WORK ITEM: Below are the records; copy each line in them that holds the word "crown".

TASK DATA: Begin

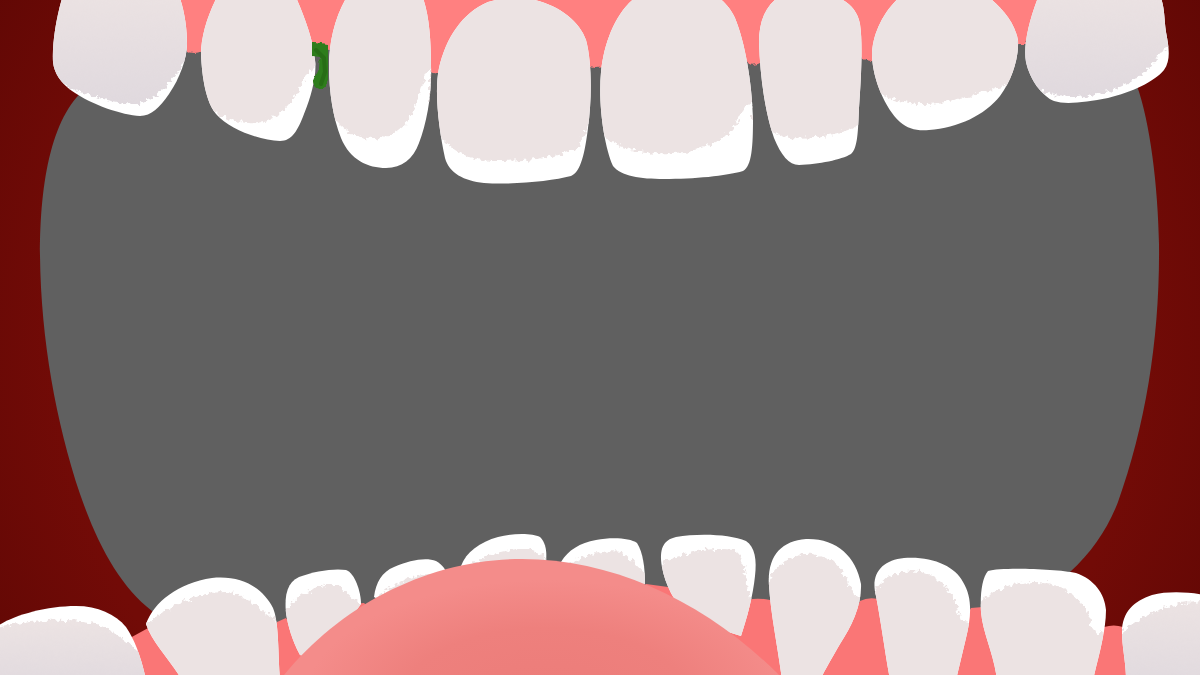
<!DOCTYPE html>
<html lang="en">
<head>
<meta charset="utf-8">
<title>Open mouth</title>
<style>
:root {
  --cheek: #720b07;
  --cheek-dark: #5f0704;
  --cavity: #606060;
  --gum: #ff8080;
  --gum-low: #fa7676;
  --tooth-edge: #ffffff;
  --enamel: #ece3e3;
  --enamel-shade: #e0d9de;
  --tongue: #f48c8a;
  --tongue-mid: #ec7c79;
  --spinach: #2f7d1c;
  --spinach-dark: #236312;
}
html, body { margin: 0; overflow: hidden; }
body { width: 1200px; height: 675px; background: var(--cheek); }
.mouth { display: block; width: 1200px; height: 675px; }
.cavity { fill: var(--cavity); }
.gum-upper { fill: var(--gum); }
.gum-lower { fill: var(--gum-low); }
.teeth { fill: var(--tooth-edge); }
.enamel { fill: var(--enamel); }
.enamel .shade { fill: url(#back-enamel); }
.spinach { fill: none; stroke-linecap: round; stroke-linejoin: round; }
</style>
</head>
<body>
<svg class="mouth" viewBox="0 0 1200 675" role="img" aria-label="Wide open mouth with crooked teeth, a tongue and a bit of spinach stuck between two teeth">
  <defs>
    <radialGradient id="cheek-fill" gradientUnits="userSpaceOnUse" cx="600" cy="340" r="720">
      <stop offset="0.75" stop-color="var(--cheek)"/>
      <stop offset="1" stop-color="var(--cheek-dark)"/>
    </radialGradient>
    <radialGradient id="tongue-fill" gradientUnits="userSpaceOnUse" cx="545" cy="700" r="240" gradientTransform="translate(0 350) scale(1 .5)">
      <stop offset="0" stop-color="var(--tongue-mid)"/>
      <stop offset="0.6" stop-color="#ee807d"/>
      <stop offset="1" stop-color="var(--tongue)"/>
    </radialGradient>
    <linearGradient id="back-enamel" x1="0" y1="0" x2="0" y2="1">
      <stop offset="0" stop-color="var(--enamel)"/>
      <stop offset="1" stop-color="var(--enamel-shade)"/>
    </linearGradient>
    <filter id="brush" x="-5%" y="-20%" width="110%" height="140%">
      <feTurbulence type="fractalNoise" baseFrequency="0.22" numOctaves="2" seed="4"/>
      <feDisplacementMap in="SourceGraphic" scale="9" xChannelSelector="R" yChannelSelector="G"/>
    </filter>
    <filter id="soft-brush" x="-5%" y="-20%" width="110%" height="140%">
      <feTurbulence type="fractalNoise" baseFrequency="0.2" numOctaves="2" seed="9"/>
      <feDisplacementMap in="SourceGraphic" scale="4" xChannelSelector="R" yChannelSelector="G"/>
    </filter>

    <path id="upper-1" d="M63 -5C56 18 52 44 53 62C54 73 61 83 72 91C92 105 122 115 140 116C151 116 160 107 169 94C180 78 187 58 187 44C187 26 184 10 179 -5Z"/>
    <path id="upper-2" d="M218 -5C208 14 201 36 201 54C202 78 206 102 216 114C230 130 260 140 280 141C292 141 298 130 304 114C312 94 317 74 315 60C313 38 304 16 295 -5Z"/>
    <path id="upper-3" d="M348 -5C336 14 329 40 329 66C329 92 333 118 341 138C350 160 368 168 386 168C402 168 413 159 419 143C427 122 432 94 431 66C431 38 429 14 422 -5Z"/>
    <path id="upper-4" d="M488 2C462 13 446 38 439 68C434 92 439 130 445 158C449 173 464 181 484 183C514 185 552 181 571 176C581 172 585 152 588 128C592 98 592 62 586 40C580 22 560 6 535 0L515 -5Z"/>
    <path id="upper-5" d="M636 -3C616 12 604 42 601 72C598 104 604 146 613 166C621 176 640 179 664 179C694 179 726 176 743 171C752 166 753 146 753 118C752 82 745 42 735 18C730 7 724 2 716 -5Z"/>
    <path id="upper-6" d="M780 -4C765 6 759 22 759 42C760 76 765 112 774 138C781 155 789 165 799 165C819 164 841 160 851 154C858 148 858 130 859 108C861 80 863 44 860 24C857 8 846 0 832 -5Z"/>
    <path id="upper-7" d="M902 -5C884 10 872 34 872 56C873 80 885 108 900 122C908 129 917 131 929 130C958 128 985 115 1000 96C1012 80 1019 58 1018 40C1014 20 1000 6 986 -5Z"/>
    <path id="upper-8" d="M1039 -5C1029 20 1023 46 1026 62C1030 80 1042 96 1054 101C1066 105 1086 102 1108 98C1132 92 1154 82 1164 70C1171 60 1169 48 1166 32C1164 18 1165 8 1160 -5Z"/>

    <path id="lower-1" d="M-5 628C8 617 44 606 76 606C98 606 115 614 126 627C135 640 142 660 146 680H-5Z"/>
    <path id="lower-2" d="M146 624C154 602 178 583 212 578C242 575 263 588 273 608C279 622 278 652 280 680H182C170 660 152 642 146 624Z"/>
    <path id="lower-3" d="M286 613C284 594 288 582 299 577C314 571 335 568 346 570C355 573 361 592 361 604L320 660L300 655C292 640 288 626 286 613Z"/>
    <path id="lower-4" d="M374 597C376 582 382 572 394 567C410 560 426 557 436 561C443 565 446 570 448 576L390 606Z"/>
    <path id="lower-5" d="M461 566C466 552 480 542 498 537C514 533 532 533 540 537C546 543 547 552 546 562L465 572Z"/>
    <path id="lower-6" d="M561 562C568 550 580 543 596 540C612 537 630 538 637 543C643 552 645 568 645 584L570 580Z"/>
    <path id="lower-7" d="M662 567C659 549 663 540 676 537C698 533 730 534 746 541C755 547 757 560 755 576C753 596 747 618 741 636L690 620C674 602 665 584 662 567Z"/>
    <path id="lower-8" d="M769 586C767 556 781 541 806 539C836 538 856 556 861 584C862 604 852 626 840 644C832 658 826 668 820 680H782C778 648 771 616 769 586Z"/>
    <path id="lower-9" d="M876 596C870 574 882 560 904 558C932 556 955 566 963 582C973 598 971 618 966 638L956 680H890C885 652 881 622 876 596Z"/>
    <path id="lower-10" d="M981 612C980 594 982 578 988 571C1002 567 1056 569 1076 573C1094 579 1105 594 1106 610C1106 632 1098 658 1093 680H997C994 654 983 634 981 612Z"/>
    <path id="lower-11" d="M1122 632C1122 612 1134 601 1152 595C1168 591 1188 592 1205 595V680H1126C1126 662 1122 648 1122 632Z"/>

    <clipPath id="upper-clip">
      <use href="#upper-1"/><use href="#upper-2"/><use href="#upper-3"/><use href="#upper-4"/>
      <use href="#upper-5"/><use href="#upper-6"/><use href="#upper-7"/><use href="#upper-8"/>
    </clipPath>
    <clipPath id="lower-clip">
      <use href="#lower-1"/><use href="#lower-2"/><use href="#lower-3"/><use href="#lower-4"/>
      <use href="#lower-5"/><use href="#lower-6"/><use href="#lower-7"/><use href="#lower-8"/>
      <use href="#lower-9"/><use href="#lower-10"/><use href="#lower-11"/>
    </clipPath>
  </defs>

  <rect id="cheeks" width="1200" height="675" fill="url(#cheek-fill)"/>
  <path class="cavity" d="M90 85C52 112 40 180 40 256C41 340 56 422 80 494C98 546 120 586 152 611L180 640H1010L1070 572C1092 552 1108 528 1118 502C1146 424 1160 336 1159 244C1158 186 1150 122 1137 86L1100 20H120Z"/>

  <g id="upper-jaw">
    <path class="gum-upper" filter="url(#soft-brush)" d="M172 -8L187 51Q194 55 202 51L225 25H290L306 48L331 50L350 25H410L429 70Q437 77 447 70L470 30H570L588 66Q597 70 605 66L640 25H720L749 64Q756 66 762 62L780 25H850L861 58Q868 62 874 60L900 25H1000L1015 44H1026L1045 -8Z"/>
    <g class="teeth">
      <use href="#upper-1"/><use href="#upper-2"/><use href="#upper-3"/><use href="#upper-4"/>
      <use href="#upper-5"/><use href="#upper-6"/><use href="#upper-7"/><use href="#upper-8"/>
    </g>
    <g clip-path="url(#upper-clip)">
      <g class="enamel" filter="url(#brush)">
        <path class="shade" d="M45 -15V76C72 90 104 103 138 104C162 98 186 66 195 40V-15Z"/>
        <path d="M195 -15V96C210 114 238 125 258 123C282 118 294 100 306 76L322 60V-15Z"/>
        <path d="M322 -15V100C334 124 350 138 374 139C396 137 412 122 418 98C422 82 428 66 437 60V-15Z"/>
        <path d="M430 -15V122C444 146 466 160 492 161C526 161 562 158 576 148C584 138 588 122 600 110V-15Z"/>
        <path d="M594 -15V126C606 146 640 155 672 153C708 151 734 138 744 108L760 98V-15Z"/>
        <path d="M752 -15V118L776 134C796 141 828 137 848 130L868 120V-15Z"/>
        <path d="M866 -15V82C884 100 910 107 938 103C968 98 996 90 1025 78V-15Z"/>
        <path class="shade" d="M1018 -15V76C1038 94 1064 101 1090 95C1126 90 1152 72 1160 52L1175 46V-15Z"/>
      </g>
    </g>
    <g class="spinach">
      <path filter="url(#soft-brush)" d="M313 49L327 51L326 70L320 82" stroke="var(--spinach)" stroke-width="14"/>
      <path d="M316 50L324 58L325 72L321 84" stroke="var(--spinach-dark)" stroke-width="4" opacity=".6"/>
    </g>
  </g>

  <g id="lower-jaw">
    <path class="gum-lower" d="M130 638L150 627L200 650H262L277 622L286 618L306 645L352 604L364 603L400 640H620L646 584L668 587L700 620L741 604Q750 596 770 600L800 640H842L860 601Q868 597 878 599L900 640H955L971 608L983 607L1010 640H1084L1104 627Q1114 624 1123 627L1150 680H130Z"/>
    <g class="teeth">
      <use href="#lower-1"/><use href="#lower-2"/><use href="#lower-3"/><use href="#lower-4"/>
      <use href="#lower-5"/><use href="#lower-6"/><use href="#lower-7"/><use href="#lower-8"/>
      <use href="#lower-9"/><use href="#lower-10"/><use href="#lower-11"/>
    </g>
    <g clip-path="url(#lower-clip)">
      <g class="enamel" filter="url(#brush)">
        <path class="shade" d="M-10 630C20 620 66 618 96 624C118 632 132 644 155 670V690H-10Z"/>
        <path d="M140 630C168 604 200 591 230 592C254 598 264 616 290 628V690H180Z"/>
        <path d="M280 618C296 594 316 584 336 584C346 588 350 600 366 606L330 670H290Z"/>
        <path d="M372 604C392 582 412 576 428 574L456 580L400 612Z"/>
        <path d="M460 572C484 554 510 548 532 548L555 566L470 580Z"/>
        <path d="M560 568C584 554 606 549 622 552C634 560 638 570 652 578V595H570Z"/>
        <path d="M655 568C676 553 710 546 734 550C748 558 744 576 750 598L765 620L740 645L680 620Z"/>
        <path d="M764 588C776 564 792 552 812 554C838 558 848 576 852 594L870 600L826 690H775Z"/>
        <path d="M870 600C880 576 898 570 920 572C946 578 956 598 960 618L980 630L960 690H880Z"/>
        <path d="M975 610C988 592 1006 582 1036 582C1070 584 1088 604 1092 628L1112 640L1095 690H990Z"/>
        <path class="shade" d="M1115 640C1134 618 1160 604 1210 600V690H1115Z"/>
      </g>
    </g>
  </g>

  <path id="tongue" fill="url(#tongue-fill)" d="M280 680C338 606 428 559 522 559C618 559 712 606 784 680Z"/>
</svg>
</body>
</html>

TASK DATA: End
TASK DATA: Begin

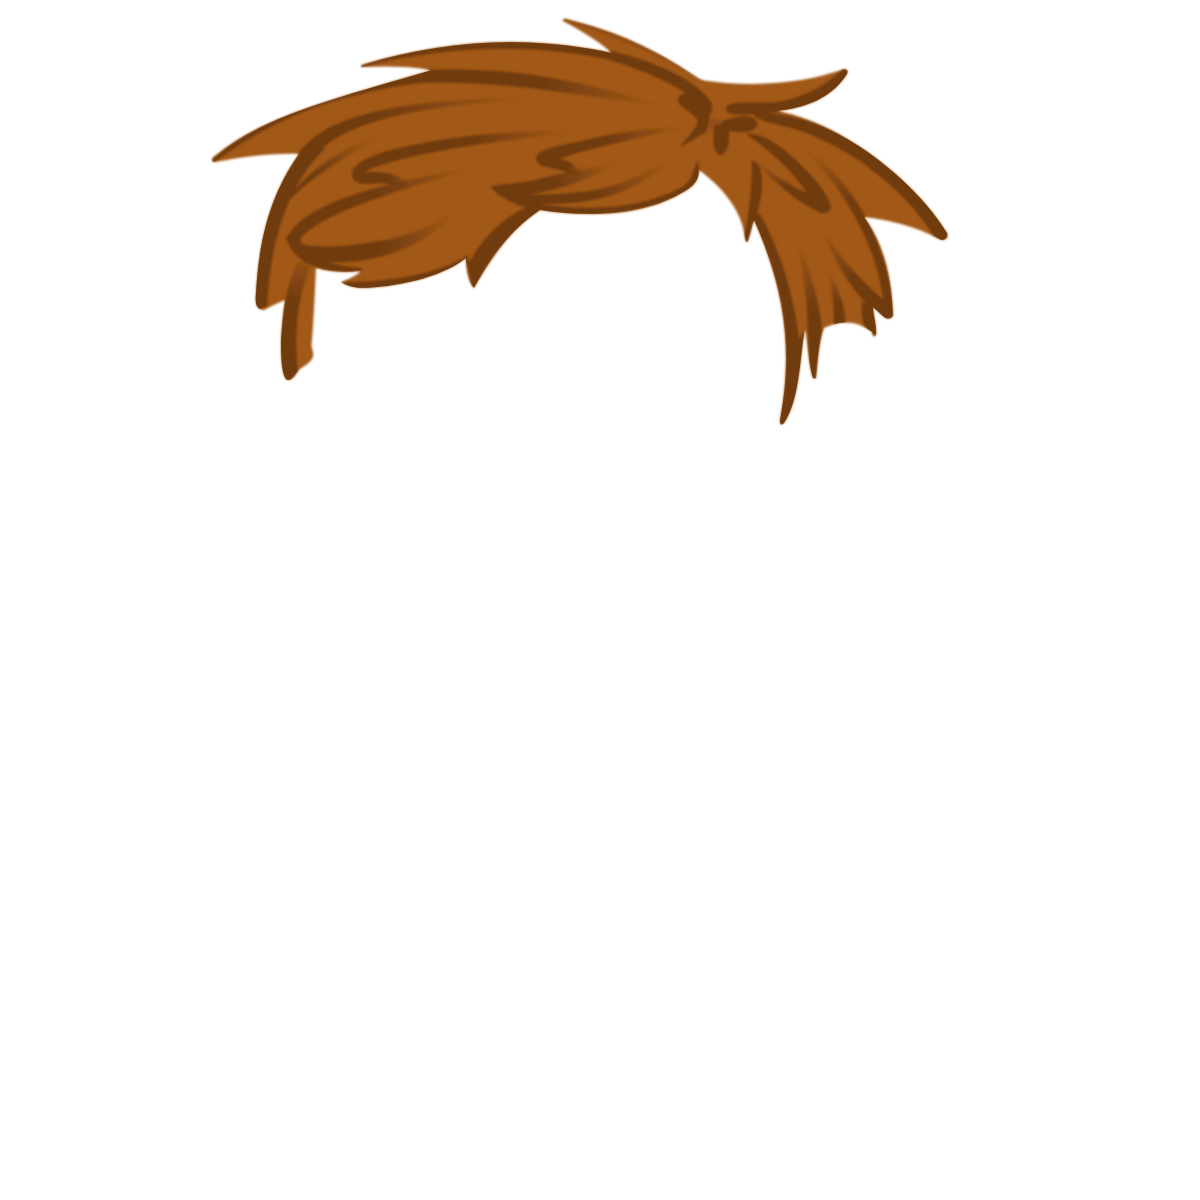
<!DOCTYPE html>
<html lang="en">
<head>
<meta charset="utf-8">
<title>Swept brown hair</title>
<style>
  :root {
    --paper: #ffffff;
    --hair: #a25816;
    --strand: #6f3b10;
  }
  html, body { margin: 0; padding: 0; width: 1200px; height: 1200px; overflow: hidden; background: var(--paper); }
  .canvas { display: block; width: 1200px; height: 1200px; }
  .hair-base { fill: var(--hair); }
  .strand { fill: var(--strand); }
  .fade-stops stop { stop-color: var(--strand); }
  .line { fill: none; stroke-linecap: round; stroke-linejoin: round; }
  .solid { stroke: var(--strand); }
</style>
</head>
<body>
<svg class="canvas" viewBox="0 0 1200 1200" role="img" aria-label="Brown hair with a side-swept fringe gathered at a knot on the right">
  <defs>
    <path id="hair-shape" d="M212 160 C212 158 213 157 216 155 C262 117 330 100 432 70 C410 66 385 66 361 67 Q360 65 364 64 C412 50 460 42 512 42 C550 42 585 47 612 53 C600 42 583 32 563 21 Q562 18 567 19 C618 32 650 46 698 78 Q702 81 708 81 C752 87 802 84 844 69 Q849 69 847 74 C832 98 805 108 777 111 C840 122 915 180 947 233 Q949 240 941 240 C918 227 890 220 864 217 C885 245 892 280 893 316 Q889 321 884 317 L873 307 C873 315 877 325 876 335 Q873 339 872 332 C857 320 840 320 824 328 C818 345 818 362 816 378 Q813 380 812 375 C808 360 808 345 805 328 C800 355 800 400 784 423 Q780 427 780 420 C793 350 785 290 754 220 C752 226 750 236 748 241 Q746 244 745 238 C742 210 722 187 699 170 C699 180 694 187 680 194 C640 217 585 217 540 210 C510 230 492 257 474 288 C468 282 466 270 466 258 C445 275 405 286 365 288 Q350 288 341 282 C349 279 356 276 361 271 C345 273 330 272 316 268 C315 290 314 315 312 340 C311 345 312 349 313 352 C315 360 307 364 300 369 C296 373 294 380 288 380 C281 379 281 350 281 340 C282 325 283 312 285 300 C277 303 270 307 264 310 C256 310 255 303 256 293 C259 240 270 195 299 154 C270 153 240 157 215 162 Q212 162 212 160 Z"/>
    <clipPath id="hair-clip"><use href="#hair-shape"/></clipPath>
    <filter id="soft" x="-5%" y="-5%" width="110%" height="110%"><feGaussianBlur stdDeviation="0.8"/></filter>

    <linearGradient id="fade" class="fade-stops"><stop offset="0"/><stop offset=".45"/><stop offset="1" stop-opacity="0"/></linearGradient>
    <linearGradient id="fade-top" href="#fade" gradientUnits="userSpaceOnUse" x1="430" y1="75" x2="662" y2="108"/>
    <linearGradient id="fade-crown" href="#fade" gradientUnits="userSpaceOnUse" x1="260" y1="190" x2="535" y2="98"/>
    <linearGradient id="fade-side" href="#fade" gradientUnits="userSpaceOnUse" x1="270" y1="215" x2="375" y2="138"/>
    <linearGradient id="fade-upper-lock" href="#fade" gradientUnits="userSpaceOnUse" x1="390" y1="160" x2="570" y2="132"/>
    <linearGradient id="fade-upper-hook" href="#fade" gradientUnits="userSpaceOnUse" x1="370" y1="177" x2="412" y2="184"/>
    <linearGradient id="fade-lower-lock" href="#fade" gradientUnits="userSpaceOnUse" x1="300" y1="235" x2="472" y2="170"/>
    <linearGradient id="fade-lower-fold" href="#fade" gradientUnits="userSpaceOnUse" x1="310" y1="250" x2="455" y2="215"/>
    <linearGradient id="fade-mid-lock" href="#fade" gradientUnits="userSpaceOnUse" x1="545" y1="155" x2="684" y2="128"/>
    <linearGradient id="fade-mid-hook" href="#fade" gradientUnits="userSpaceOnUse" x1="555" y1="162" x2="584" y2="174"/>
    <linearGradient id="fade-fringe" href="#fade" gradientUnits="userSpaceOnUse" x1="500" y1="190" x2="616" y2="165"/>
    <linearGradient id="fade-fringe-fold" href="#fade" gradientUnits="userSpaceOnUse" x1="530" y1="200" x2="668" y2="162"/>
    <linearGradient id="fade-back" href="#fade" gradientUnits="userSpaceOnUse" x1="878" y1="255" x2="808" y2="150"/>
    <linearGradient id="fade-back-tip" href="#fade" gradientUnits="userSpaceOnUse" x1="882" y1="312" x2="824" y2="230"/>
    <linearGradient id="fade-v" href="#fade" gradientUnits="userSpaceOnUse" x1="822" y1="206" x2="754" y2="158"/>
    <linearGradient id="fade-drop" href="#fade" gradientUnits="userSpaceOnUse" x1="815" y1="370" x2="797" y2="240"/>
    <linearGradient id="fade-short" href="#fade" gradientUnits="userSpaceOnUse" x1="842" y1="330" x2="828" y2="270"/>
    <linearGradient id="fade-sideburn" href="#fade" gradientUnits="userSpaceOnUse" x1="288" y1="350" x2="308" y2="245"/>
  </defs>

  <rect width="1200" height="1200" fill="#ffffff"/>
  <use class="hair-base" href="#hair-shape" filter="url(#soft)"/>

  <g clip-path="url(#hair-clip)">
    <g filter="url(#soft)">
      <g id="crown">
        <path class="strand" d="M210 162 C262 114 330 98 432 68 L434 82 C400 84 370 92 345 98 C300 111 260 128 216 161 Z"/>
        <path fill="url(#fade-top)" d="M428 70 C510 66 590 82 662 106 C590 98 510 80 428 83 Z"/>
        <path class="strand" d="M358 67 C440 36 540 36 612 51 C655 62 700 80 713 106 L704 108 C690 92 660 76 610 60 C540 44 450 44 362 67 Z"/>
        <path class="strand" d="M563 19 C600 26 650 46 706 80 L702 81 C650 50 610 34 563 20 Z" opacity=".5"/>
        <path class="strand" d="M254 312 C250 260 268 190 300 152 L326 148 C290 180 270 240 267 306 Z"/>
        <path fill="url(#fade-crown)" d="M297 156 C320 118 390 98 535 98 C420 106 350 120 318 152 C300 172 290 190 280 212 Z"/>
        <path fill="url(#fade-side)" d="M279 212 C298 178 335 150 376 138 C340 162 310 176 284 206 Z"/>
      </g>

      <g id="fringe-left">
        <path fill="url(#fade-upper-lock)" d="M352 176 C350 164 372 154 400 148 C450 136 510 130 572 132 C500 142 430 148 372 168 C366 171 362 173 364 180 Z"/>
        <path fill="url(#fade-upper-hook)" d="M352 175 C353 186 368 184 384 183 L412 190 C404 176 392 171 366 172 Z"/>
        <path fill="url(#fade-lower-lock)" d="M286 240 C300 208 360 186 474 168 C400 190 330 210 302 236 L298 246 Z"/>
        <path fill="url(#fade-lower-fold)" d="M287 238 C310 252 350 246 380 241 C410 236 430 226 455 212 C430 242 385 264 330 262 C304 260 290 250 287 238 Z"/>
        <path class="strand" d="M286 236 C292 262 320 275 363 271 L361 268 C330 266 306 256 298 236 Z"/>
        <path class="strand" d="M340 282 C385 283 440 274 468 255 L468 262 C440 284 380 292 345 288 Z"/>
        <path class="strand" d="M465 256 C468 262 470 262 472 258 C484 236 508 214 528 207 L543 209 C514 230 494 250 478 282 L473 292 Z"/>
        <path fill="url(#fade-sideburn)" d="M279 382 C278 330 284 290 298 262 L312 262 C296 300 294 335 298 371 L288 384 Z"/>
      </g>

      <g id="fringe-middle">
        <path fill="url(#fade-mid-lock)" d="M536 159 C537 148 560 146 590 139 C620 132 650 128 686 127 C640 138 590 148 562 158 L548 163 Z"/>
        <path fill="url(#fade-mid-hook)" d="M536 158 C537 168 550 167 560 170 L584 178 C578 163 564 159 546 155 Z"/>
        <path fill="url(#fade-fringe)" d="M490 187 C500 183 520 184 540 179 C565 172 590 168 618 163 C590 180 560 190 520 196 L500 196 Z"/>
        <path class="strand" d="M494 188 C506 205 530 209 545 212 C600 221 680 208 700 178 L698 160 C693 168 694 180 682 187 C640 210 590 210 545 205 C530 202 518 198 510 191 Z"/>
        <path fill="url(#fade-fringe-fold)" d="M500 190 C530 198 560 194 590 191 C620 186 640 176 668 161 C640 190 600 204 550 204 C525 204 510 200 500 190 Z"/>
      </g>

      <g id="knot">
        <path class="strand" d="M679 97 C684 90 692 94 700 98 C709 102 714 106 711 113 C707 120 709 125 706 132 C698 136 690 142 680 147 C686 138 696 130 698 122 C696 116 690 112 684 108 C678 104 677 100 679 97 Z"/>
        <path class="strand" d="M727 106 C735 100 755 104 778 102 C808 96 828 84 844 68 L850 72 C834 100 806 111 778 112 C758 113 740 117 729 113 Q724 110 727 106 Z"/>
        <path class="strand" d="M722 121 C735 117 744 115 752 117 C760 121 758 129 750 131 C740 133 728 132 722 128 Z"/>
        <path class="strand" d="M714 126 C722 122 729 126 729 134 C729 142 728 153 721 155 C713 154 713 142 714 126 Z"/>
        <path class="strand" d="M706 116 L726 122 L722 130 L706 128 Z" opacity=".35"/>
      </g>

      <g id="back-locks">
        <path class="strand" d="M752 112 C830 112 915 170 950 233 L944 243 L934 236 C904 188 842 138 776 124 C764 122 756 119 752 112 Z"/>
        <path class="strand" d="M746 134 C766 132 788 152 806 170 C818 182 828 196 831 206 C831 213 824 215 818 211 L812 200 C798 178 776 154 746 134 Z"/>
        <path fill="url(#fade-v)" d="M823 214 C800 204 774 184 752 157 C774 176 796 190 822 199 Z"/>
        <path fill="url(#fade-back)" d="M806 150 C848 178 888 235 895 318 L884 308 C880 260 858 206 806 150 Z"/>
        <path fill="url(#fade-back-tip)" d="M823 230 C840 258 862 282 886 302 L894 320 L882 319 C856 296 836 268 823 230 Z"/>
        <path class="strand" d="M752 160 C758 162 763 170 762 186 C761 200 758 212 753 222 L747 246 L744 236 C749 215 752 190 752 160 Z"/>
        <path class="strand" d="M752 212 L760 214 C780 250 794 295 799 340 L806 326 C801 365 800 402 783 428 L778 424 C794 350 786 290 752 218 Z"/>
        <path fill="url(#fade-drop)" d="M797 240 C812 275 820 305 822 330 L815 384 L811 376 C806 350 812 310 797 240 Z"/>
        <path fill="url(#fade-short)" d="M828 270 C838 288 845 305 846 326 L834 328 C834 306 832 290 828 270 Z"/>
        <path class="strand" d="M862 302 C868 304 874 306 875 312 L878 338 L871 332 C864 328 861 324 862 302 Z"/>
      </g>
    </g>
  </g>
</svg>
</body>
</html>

TASK DATA: End

RESPONSE AREA:
    <linearGradient id="fade-crown" href="#fade" gradientUnits="userSpaceOnUse" x1="260" y1="190" x2="535" y2="98"/>
      <g id="crown">
        <path fill="url(#fade-crown)" d="M297 156 C320 118 390 98 535 98 C420 106 350 120 318 152 C300 172 290 190 280 212 Z"/>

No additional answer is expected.